EXERCISE DIRECTIONS
Copy every line of the data that includes the string "stdDeviation".

Saved data entries:
====
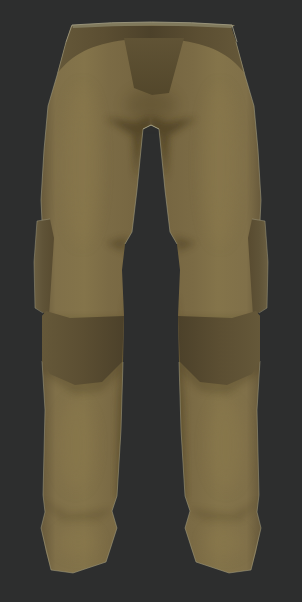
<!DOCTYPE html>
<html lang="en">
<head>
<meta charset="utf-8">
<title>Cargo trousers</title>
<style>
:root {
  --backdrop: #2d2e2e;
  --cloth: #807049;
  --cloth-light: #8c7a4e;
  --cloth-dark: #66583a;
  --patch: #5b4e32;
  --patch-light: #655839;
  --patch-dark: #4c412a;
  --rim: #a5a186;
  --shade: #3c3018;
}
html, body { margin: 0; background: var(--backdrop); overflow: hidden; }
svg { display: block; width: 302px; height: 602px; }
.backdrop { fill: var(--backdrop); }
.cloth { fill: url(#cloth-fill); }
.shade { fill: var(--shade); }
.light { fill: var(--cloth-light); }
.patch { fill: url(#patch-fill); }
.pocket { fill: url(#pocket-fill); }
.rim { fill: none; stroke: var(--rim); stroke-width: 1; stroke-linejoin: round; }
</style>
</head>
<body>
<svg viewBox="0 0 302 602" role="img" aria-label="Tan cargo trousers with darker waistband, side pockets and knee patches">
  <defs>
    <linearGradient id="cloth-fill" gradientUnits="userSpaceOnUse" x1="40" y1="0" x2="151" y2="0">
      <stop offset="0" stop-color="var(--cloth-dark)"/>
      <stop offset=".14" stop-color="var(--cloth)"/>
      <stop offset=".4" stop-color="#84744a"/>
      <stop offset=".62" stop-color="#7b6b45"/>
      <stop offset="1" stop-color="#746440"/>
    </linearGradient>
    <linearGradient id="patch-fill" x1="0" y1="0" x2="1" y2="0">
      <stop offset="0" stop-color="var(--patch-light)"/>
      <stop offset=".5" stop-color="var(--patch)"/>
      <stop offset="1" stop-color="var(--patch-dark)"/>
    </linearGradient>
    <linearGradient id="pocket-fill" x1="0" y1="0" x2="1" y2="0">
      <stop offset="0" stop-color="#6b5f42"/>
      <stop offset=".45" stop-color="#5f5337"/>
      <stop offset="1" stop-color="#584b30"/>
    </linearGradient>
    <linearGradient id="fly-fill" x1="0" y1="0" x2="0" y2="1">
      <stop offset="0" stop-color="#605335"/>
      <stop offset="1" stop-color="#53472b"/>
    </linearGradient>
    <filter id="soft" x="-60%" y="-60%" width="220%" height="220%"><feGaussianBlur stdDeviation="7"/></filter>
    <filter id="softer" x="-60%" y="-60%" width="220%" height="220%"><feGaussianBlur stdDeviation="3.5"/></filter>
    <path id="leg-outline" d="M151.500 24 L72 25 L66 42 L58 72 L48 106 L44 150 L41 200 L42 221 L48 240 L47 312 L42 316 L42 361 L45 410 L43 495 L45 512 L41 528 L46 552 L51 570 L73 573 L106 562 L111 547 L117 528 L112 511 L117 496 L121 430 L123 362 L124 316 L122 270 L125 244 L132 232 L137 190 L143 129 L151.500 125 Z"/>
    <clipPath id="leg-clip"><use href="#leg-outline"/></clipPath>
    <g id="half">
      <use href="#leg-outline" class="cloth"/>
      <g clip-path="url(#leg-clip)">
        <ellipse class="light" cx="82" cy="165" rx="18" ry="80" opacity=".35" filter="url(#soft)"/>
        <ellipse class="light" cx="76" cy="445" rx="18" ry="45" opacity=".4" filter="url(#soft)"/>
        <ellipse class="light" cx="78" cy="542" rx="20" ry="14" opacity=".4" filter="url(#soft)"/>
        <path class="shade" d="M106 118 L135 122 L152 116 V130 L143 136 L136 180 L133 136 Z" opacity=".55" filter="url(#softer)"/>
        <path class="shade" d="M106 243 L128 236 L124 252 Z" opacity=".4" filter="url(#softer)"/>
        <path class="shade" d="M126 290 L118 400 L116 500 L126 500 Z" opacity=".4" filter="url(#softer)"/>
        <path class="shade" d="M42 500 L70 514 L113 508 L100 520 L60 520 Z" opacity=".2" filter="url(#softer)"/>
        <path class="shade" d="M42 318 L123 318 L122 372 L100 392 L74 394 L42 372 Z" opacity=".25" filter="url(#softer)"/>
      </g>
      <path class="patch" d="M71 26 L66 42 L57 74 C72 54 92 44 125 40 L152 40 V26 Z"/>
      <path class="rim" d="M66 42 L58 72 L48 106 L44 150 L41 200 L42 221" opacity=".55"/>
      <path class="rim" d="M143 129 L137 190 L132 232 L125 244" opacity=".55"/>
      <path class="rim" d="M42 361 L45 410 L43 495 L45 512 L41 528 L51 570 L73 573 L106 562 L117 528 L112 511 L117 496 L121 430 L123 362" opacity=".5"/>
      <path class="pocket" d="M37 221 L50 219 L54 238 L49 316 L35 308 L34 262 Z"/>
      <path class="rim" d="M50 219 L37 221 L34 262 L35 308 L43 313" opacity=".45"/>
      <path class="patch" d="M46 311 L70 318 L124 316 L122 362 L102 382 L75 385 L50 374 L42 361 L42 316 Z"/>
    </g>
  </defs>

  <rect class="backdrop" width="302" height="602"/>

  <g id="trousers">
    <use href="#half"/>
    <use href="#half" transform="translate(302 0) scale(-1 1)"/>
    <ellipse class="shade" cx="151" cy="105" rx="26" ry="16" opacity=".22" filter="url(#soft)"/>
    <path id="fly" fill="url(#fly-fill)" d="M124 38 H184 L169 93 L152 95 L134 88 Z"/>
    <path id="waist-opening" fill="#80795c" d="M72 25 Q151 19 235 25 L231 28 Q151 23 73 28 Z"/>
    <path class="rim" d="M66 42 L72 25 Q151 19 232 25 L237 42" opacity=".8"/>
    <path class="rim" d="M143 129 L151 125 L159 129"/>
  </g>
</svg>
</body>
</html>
====
REPLY
    <filter id="soft" x="-60%" y="-60%" width="220%" height="220%"><feGaussianBlur stdDeviation="7"/></filter>
    <filter id="softer" x="-60%" y="-60%" width="220%" height="220%"><feGaussianBlur stdDeviation="3.5"/></filter>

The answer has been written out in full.